Our Christmas celebrations, not to mention our lives, changed drastically after my dad passed away 3 years ago.
Instead of taking a road trip to Houston and gathering with siblings and kids in my childhood home to celebrate, TG and I took a one-day road trip to Houston on Christmas Eve day, moved my mom out of the nursing home there, and headed back to Austin.
Mama spent that first Christmas Day without Daddy at our house before I deposited her at the nursing home near us that evening.
It was so tough to leave her there. She was confused and upset. But I anticipated bringing her to the house for frequent visits. Tom even built wheelchair ramps for the doors and walkways.
However, way before Christmas came around again, she had lost so much muscle strength we couldn't even get her into my car. So we visited her in her room that next Christmas Day after Daddy's passing.
She could barely stay awake and looked awful - she had been in bed all day, the aides said - so this is the photo I took...
By the next year, her health had deteriorated even more, but she was happy to see us. Of course, her eyes always soaked us up like bread on gravy every time she saw us.
I think she knew it would probably be her last Christmas here on earth.
I feared it was, as well.
When we first moved her closer to us, I never expected her to go downhill so fast. I kept expecting her to get better... if she would just try a little harder! Do the exercises physical therapy showed her. Work her crossword puzzles. Participate in the games and activities the nursing home always provided.
Sometime during her last year, my eyes cleared. It was obvious her condition was going to deteriorate no matter what she or I did.
She was making the most of the life she had left by keeping a good attitude. The least I could do was get off her back and appreciate her and our time together. As much as it hurt, I had to accept the fact that Mama couldn't live forever.
So I stopped nagging and relaxed. I held her hand more, trimmed her nails, brushed her hair. When I pushed her wheelchair, I always kissed the top of her head.
I would ask her questions about her life, tell her about my day, ask her advice, or we would just sit and enjoy old television shows together.
What I miss the most is getting her advice. She was a wise woman up until the very end, even if her memory got a little blurry at times.
I'll never be as wise as my mom, but here is a little advice for all of you who may be dealing with aging parents. I wrote this on her last birthday, but never published it for some reason.
I wish someone had told me this way back before I went through it, so here you go...
There were days it was tough to be with my mom, especially in that first year after Daddy died.
I admit that for all of you who are dealing with aging parents. Remember, they are going through a lot... perhaps physical pain, remorse and regret, loneliness, helplessness when they've always been the helpers, loss of privacy and independence and memory...
I really don't want to imagine how it must feel.
But if their words hurt you or make you angry (because they are going to lash out at the one who is there because they know you will love them anyway) it's okay to say "I have to leave," and then walk out.
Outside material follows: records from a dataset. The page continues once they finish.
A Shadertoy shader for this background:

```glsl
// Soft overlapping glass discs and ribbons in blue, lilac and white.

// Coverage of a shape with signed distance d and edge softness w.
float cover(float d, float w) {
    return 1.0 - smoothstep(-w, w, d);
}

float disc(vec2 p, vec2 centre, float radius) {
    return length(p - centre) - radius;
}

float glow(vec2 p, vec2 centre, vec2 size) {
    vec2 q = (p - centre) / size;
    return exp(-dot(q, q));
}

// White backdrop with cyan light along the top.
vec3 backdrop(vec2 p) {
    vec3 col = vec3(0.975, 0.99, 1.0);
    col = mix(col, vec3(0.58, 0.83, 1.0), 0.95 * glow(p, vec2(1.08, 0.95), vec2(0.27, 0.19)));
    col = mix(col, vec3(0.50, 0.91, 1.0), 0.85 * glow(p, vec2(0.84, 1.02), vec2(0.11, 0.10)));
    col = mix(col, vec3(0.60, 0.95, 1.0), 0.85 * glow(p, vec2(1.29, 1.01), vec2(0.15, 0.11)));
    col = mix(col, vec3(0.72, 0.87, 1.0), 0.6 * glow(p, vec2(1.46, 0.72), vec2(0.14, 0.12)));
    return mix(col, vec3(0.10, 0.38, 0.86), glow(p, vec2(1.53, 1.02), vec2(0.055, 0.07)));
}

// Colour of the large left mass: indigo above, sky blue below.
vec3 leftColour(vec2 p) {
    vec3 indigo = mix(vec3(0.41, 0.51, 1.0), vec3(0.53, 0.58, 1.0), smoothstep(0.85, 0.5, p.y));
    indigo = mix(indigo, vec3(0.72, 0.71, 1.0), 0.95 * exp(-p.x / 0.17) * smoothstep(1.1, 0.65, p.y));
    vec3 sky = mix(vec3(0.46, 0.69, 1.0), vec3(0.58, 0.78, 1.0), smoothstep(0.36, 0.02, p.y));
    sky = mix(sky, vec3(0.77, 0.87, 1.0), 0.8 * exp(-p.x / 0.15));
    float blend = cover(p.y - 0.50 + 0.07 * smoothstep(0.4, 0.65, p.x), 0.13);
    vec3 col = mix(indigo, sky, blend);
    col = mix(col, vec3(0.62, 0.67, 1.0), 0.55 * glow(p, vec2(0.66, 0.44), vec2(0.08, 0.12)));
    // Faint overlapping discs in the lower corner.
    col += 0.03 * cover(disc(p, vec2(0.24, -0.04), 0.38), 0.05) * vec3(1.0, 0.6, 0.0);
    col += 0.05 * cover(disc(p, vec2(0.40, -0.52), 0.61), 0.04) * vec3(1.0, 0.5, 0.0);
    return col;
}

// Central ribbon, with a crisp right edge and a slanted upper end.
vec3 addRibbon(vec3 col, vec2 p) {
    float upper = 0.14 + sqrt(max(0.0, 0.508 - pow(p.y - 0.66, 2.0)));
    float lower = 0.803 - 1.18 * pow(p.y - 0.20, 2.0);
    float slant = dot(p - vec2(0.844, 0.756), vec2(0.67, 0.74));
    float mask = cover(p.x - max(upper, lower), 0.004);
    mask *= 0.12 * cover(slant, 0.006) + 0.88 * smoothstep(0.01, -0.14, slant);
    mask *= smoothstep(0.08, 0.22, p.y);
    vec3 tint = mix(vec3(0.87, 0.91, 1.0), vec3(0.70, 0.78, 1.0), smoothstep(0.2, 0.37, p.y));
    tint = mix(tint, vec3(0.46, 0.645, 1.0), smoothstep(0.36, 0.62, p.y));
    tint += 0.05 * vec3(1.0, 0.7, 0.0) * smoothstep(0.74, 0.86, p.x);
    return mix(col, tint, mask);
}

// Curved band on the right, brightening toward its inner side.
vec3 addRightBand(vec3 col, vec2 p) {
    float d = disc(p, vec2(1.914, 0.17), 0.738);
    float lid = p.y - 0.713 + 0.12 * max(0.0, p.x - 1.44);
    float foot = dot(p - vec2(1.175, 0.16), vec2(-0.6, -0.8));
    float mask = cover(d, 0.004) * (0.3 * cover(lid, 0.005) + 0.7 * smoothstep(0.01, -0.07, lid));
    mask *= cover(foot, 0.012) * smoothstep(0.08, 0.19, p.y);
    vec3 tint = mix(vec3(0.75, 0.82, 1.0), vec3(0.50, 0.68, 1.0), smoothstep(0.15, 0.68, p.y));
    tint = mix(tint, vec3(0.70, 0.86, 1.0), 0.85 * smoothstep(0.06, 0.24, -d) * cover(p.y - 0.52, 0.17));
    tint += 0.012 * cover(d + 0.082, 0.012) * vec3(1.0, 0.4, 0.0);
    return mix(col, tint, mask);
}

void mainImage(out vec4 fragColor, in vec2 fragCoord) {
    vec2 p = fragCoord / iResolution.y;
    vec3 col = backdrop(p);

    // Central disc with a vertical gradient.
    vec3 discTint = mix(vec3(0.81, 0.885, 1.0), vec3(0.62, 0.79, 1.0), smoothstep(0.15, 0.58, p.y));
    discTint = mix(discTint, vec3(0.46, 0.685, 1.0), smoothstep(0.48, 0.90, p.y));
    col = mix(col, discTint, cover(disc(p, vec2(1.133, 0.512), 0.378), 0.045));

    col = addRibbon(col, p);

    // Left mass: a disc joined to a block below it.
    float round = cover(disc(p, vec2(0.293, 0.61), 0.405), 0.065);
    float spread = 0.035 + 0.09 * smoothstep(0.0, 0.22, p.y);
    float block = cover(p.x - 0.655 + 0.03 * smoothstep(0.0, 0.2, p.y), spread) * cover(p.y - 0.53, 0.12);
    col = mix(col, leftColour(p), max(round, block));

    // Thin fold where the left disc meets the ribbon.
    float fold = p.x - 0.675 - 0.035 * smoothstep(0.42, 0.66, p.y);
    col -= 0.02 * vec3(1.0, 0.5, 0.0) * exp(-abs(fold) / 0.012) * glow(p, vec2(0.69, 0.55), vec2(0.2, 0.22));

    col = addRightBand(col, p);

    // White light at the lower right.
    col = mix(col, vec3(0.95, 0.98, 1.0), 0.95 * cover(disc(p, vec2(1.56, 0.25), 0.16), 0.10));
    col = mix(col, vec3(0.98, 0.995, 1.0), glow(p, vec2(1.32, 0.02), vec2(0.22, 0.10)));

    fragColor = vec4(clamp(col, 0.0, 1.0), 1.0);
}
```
Don't let them engage you in an argument. Don't try to defend yourself. Don't try to reason with them or use logic.
It won't work. Just leave.
But be sure to go back the next day, and act like nothing happened. Because they need you. They appreciate you. They really do.
And above all, they love you, as they always have.